Source records: Begin
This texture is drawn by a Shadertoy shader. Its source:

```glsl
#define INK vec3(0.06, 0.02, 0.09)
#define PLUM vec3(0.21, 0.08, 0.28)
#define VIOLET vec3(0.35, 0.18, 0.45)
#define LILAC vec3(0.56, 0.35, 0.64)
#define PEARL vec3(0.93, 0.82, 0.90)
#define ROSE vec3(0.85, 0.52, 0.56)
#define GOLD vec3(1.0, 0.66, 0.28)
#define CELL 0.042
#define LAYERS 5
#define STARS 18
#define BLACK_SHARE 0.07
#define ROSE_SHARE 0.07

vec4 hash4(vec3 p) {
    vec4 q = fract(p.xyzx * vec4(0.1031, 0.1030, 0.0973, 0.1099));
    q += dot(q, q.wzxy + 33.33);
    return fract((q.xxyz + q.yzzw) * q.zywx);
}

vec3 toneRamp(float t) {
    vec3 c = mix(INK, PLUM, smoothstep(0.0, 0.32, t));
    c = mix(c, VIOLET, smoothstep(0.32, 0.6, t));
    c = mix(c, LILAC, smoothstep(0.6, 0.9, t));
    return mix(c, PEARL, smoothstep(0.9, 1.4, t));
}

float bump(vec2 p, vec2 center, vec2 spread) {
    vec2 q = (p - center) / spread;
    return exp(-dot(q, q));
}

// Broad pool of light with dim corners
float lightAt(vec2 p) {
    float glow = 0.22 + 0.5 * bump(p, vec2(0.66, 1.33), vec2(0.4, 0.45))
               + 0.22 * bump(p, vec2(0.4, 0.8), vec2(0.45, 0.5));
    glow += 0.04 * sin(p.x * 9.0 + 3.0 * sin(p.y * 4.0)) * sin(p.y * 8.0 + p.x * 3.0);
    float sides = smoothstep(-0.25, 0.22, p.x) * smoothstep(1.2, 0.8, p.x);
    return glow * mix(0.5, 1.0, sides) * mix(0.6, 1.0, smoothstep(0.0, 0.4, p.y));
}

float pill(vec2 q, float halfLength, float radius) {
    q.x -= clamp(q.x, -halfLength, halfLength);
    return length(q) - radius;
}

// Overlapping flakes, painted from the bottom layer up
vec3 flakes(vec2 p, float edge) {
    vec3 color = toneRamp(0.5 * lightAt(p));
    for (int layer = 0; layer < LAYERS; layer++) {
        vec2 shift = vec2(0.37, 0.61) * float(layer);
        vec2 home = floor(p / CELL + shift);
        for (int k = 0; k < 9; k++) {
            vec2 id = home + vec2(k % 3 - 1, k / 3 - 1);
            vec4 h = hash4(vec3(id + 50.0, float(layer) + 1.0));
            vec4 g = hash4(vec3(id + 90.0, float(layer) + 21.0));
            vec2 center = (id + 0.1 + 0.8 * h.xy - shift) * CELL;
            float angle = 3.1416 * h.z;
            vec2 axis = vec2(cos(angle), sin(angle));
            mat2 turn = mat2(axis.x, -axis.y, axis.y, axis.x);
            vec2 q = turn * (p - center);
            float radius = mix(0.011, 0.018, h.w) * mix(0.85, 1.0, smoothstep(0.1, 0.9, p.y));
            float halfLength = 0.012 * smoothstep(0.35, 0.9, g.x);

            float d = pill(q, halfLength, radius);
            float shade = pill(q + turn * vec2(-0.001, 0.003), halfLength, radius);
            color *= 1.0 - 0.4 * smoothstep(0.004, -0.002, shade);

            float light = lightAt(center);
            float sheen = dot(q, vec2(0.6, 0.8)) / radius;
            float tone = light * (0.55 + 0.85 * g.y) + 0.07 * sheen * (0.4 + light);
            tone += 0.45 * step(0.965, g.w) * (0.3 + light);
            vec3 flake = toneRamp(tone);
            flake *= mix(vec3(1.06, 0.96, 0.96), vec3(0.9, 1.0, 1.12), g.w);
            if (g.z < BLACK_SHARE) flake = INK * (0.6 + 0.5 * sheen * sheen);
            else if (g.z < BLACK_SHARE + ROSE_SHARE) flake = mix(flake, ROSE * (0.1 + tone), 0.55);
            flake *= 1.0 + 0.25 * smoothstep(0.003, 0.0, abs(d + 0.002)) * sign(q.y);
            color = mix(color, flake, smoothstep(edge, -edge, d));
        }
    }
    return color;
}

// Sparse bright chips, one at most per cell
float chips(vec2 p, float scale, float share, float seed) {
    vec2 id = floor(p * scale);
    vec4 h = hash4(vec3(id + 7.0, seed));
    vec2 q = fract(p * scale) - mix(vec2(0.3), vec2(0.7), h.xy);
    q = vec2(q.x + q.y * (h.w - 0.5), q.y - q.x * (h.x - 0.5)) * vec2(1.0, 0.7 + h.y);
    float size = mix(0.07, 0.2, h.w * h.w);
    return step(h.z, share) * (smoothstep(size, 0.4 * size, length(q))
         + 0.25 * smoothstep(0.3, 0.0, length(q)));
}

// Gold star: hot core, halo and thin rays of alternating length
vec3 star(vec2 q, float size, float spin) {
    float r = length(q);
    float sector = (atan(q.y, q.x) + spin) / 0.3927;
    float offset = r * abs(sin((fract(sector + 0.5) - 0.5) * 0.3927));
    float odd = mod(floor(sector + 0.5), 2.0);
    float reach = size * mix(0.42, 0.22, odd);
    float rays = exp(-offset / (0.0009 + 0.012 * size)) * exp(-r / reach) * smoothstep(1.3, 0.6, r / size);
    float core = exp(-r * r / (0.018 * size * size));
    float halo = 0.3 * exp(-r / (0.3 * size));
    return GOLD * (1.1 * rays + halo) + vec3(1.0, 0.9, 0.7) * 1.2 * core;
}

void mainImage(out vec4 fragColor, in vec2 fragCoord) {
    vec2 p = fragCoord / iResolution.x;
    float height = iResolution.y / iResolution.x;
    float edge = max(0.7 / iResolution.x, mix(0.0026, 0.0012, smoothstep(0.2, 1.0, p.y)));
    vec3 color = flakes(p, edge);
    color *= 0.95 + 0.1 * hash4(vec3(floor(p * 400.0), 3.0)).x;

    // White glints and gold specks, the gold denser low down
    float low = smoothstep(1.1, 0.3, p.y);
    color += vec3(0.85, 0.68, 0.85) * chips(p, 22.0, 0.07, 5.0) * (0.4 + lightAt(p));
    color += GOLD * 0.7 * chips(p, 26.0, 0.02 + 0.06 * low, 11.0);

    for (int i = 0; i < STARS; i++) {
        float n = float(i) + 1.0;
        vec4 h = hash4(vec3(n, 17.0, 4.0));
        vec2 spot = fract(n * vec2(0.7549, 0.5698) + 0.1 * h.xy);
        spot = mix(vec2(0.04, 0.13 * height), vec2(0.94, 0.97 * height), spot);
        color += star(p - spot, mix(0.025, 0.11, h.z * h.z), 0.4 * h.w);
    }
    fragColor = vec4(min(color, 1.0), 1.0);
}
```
Source records: End
Give each entry again, spelled exactly as shown.

■ Task output
This texture is drawn by a Shadertoy shader. Its source:

```glsl
#define INK vec3(0.06, 0.02, 0.09)
#define PLUM vec3(0.21, 0.08, 0.28)
#define VIOLET vec3(0.35, 0.18, 0.45)
#define LILAC vec3(0.56, 0.35, 0.64)
#define PEARL vec3(0.93, 0.82, 0.90)
#define ROSE vec3(0.85, 0.52, 0.56)
#define GOLD vec3(1.0, 0.66, 0.28)
#define CELL 0.042
#define LAYERS 5
#define STARS 18
#define BLACK_SHARE 0.07
#define ROSE_SHARE 0.07

vec4 hash4(vec3 p) {
    vec4 q = fract(p.xyzx * vec4(0.1031, 0.1030, 0.0973, 0.1099));
    q += dot(q, q.wzxy + 33.33);
    return fract((q.xxyz + q.yzzw) * q.zywx);
}

vec3 toneRamp(float t) {
    vec3 c = mix(INK, PLUM, smoothstep(0.0, 0.32, t));
    c = mix(c, VIOLET, smoothstep(0.32, 0.6, t));
    c = mix(c, LILAC, smoothstep(0.6, 0.9, t));
    return mix(c, PEARL, smoothstep(0.9, 1.4, t));
}

float bump(vec2 p, vec2 center, vec2 spread) {
    vec2 q = (p - center) / spread;
    return exp(-dot(q, q));
}

// Broad pool of light with dim corners
float lightAt(vec2 p) {
    float glow = 0.22 + 0.5 * bump(p, vec2(0.66, 1.33), vec2(0.4, 0.45))
               + 0.22 * bump(p, vec2(0.4, 0.8), vec2(0.45, 0.5));
    glow += 0.04 * sin(p.x * 9.0 + 3.0 * sin(p.y * 4.0)) * sin(p.y * 8.0 + p.x * 3.0);
    float sides = smoothstep(-0.25, 0.22, p.x) * smoothstep(1.2, 0.8, p.x);
    return glow * mix(0.5, 1.0, sides) * mix(0.6, 1.0, smoothstep(0.0, 0.4, p.y));
}

float pill(vec2 q, float halfLength, float radius) {
    q.x -= clamp(q.x, -halfLength, halfLength);
    return length(q) - radius;
}

// Overlapping flakes, painted from the bottom layer up
vec3 flakes(vec2 p, float edge) {
    vec3 color = toneRamp(0.5 * lightAt(p));
    for (int layer = 0; layer < LAYERS; layer++) {
        vec2 shift = vec2(0.37, 0.61) * float(layer);
        vec2 home = floor(p / CELL + shift);
        for (int k = 0; k < 9; k++) {
            vec2 id = home + vec2(k % 3 - 1, k / 3 - 1);
            vec4 h = hash4(vec3(id + 50.0, float(layer) + 1.0));
            vec4 g = hash4(vec3(id + 90.0, float(layer) + 21.0));
            vec2 center = (id + 0.1 + 0.8 * h.xy - shift) * CELL;
            float angle = 3.1416 * h.z;
            vec2 axis = vec2(cos(angle), sin(angle));
            mat2 turn = mat2(axis.x, -axis.y, axis.y, axis.x);
            vec2 q = turn * (p - center);
            float radius = mix(0.011, 0.018, h.w) * mix(0.85, 1.0, smoothstep(0.1, 0.9, p.y));
            float halfLength = 0.012 * smoothstep(0.35, 0.9, g.x);

            float d = pill(q, halfLength, radius);
            float shade = pill(q + turn * vec2(-0.001, 0.003), halfLength, radius);
            color *= 1.0 - 0.4 * smoothstep(0.004, -0.002, shade);

            float light = lightAt(center);
            float sheen = dot(q, vec2(0.6, 0.8)) / radius;
            float tone = light * (0.55 + 0.85 * g.y) + 0.07 * sheen * (0.4 + light);
            tone += 0.45 * step(0.965, g.w) * (0.3 + light);
            vec3 flake = toneRamp(tone);
            flake *= mix(vec3(1.06, 0.96, 0.96), vec3(0.9, 1.0, 1.12), g.w);
            if (g.z < BLACK_SHARE) flake = INK * (0.6 + 0.5 * sheen * sheen);
            else if (g.z < BLACK_SHARE + ROSE_SHARE) flake = mix(flake, ROSE * (0.1 + tone), 0.55);
            flake *= 1.0 + 0.25 * smoothstep(0.003, 0.0, abs(d + 0.002)) * sign(q.y);
            color = mix(color, flake, smoothstep(edge, -edge, d));
        }
    }
    return color;
}

// Sparse bright chips, one at most per cell
float chips(vec2 p, float scale, float share, float seed) {
    vec2 id = floor(p * scale);
    vec4 h = hash4(vec3(id + 7.0, seed));
    vec2 q = fract(p * scale) - mix(vec2(0.3), vec2(0.7), h.xy);
    q = vec2(q.x + q.y * (h.w - 0.5), q.y - q.x * (h.x - 0.5)) * vec2(1.0, 0.7 + h.y);
    float size = mix(0.07, 0.2, h.w * h.w);
    return step(h.z, share) * (smoothstep(size, 0.4 * size, length(q))
         + 0.25 * smoothstep(0.3, 0.0, length(q)));
}

// Gold star: hot core, halo and thin rays of alternating length
vec3 star(vec2 q, float size, float spin) {
    float r = length(q);
    float sector = (atan(q.y, q.x) + spin) / 0.3927;
    float offset = r * abs(sin((fract(sector + 0.5) - 0.5) * 0.3927));
    float odd = mod(floor(sector + 0.5), 2.0);
    float reach = size * mix(0.42, 0.22, odd);
    float rays = exp(-offset / (0.0009 + 0.012 * size)) * exp(-r / reach) * smoothstep(1.3, 0.6, r / size);
    float core = exp(-r * r / (0.018 * size * size));
    float halo = 0.3 * exp(-r / (0.3 * size));
    return GOLD * (1.1 * rays + halo) + vec3(1.0, 0.9, 0.7) * 1.2 * core;
}

void mainImage(out vec4 fragColor, in vec2 fragCoord) {
    vec2 p = fragCoord / iResolution.x;
    float height = iResolution.y / iResolution.x;
    float edge = max(0.7 / iResolution.x, mix(0.0026, 0.0012, smoothstep(0.2, 1.0, p.y)));
    vec3 color = flakes(p, edge);
    color *= 0.95 + 0.1 * hash4(vec3(floor(p * 400.0), 3.0)).x;

    // White glints and gold specks, the gold denser low down
    float low = smoothstep(1.1, 0.3, p.y);
    color += vec3(0.85, 0.68, 0.85) * chips(p, 22.0, 0.07, 5.0) * (0.4 + lightAt(p));
    color += GOLD * 0.7 * chips(p, 26.0, 0.02 + 0.06 * low, 11.0);

    for (int i = 0; i < STARS; i++) {
        float n = float(i) + 1.0;
        vec4 h = hash4(vec3(n, 17.0, 4.0));
        vec2 spot = fract(n * vec2(0.7549, 0.5698) + 0.1 * h.xy);
        spot = mix(vec2(0.04, 0.13 * height), vec2(0.94, 0.97 * height), spot);
        color += star(p - spot, mix(0.025, 0.11, h.z * h.z), 0.4 * h.w);
    }
    fragColor = vec4(min(color, 1.0), 1.0);
}
```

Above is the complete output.